Starring: Daniel Craig, Ralph Fiennes, Monica Bellucci, Léa Seydoux, Christoph Waltz, Naomie Harris, Ben Whishaw
Release: Nov. 6 (Sony)
Part of me wishes that James Bond could have retired with Skyfall. Skyfall, arguably the best Bond film since the Sean Connery days, has expectations so high for the franchise that any film will struggle to meet them. Spectre boasts a philosophy of ‘go broke or go home,’ though, since it takes its name from the global terrorism ring led by Dr. No and cat-stroking bald baddie Ernst Stavro Blofeld in the Ian Fleming novels and early Bond films.
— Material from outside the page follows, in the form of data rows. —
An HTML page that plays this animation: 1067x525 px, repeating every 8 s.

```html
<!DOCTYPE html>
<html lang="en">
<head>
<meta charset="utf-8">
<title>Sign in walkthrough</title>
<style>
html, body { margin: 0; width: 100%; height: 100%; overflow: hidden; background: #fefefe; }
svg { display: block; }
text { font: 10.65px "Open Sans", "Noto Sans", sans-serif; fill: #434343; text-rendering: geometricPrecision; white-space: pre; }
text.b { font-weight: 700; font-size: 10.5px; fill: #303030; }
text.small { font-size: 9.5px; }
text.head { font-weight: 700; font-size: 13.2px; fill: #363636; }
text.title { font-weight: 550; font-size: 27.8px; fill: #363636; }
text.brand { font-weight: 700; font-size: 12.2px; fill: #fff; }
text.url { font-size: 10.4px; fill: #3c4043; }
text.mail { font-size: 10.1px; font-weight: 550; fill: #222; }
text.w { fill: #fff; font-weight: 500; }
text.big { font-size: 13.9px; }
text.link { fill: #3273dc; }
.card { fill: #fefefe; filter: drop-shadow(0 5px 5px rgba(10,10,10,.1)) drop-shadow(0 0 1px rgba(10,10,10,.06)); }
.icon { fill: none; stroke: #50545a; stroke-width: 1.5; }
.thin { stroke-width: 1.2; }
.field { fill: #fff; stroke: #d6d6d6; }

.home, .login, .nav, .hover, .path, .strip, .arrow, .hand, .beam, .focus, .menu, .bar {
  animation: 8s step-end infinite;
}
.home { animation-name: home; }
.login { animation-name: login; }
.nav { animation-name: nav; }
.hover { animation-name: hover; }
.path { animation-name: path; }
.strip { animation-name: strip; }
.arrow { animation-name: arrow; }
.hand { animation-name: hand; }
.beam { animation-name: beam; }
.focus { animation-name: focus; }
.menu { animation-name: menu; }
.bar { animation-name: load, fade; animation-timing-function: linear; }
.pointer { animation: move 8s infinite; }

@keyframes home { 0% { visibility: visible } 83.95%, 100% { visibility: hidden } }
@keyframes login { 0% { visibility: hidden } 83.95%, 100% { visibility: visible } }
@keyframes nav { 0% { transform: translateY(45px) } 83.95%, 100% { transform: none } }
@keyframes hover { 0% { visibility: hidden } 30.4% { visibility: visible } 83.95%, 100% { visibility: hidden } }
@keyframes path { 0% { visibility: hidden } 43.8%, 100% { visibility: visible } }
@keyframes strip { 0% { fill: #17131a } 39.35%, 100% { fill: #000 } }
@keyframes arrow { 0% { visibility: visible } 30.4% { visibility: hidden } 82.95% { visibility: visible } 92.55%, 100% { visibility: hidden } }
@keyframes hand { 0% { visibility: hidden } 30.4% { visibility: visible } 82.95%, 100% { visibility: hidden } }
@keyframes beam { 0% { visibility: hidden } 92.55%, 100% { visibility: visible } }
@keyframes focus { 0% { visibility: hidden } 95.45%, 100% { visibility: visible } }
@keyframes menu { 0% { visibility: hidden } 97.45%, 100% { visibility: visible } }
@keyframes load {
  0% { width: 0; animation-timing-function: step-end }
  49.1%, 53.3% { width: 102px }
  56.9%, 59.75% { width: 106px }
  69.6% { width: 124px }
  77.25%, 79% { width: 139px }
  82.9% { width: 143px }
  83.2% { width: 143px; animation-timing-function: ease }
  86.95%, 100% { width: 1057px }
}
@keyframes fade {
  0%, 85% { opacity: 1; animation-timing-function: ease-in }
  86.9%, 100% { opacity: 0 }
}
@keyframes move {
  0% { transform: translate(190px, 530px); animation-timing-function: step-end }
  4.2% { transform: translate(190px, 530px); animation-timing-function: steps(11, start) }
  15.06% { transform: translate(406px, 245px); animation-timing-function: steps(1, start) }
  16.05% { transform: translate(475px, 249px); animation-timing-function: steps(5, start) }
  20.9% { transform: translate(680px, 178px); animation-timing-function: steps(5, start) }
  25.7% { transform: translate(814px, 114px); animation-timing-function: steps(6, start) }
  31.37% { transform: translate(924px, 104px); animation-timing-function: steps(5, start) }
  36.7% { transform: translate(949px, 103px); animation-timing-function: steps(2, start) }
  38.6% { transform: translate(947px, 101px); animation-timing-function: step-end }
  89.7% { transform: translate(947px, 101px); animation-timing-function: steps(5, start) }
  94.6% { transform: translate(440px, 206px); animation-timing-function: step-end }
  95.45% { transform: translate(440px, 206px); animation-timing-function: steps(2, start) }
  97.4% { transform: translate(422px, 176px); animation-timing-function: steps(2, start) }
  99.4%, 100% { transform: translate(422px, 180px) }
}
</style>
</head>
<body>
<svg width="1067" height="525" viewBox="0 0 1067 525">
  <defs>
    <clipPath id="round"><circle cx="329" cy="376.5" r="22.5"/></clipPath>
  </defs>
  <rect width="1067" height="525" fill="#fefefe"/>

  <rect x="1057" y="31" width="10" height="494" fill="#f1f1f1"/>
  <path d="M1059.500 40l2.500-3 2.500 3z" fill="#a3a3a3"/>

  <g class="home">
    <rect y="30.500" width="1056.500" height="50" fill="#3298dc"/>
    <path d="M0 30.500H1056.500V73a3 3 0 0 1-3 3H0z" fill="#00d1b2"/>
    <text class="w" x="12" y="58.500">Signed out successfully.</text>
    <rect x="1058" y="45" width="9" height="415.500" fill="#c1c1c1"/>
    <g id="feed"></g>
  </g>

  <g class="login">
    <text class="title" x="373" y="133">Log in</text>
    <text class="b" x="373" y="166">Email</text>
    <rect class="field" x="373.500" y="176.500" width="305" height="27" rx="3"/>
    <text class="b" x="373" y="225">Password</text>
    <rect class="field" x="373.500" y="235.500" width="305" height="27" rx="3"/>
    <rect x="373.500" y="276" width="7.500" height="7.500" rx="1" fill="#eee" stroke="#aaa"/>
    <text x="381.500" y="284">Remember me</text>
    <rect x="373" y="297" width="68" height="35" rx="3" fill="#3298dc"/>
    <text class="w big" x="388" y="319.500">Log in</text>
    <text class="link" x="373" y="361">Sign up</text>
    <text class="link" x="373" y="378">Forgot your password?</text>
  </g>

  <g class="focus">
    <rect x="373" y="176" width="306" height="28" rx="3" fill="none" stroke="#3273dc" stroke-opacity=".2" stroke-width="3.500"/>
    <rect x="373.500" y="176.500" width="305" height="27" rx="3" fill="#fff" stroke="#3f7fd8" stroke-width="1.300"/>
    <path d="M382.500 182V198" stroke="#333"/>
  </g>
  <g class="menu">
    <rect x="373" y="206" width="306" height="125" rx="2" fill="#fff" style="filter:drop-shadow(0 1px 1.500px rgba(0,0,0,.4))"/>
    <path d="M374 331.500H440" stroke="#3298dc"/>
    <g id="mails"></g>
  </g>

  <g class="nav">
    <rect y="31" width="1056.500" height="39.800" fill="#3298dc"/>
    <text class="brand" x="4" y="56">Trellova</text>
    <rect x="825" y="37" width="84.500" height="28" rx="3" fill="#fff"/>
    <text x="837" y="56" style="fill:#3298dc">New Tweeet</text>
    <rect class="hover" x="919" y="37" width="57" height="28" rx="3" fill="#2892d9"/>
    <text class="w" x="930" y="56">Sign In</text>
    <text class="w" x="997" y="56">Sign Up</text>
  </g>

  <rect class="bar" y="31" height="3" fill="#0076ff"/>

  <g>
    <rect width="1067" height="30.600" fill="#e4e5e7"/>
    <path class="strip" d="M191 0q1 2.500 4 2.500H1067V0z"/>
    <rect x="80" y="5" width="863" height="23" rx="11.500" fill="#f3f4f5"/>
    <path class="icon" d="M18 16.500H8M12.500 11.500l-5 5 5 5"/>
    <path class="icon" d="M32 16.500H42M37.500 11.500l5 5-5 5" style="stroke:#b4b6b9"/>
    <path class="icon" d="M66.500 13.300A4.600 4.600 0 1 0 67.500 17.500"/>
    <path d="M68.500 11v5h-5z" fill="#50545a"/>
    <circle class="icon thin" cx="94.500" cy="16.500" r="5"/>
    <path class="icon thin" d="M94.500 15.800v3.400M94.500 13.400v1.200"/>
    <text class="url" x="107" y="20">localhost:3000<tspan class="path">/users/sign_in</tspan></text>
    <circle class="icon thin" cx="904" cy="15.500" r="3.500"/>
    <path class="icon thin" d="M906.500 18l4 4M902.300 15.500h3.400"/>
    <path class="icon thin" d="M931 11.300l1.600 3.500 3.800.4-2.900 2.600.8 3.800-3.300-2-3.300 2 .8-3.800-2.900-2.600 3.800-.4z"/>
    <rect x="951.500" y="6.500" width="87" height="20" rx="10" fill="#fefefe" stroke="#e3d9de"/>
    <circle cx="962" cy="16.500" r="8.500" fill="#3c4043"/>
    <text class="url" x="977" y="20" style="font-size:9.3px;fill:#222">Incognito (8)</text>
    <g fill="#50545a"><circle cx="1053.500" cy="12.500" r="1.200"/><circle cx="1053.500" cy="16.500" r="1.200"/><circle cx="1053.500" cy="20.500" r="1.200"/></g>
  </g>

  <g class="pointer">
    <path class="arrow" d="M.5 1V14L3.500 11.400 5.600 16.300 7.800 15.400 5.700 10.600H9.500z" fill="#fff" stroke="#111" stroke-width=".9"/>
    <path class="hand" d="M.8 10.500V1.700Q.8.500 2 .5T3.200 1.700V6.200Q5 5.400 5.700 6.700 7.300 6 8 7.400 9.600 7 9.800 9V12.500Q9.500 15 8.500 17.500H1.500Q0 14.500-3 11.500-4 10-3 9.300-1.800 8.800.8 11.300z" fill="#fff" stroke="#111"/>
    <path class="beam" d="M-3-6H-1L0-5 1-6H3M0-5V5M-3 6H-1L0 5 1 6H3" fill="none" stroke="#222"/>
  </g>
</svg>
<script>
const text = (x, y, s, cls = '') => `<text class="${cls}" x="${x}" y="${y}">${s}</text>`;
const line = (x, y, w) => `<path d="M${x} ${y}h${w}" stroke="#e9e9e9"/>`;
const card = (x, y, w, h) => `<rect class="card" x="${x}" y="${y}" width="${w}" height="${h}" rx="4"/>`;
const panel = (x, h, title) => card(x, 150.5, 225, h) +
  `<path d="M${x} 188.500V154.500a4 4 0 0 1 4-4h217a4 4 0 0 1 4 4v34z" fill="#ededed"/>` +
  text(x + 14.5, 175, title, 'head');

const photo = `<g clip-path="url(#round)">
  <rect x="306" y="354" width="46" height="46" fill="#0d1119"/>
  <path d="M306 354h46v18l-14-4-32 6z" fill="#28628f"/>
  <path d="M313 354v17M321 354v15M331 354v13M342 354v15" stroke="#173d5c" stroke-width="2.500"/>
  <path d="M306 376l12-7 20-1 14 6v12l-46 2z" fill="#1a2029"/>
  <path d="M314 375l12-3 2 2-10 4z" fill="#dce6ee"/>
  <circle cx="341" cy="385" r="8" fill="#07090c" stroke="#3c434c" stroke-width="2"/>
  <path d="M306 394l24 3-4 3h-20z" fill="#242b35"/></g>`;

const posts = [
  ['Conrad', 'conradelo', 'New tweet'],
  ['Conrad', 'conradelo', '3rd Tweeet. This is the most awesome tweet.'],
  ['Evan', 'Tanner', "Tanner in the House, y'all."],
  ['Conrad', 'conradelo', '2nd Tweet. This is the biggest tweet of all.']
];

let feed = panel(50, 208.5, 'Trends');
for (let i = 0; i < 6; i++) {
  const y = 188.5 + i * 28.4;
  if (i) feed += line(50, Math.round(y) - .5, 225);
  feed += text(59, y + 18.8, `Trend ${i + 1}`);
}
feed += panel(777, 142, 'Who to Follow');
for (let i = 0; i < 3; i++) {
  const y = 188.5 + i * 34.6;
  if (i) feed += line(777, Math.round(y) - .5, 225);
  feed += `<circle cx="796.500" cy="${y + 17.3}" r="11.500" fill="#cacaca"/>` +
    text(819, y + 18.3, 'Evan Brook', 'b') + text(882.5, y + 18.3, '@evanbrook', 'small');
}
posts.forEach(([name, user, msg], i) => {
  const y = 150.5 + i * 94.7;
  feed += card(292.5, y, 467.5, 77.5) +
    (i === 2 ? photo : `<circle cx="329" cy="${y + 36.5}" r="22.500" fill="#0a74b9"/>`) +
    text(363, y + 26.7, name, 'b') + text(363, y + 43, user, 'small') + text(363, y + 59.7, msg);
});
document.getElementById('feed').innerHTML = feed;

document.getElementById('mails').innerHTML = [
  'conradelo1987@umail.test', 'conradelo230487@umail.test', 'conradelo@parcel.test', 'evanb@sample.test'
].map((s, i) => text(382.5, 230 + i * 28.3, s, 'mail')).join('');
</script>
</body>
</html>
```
The news had Bond fans a-Twitter in 2014, since rumors circling the film have hinted at the return of an iconic villain. (Assume Christoph Waltz’s Oberhausen is an alias.) The film also finally brings Monica Bellucci to the role of a Bond girl, for she’s been circling the franchise ever since she auditioned for the part that went to Teri Hatcher in Tomorrow Never Dies. (Bellucci, at the age of fifty, becomes her the eldest Bond girl since Honor Blackman played Pussy Galore in Goldfinger.) This ambitious return to the franchise’s roots promises more of the old-school Bond with which Skyfall brought 007 back to life.
Also looking forward to: Tilda Swinton’s reunion with I am Love director Luca Guadagnigno, A Bigger Splash; Scott Cooper’s Black Mass, which’ll probably be one of this year’s inclusions in the Benedict Cumberbatch programme at TIFF; Deepa Mehta’s Beeba Boys; Maudie starring Sally Hawkins; the Todda Haynes/Cate Blanchett/Rooney Mara pic Carol; and Macbeth starring Marion Cotillard!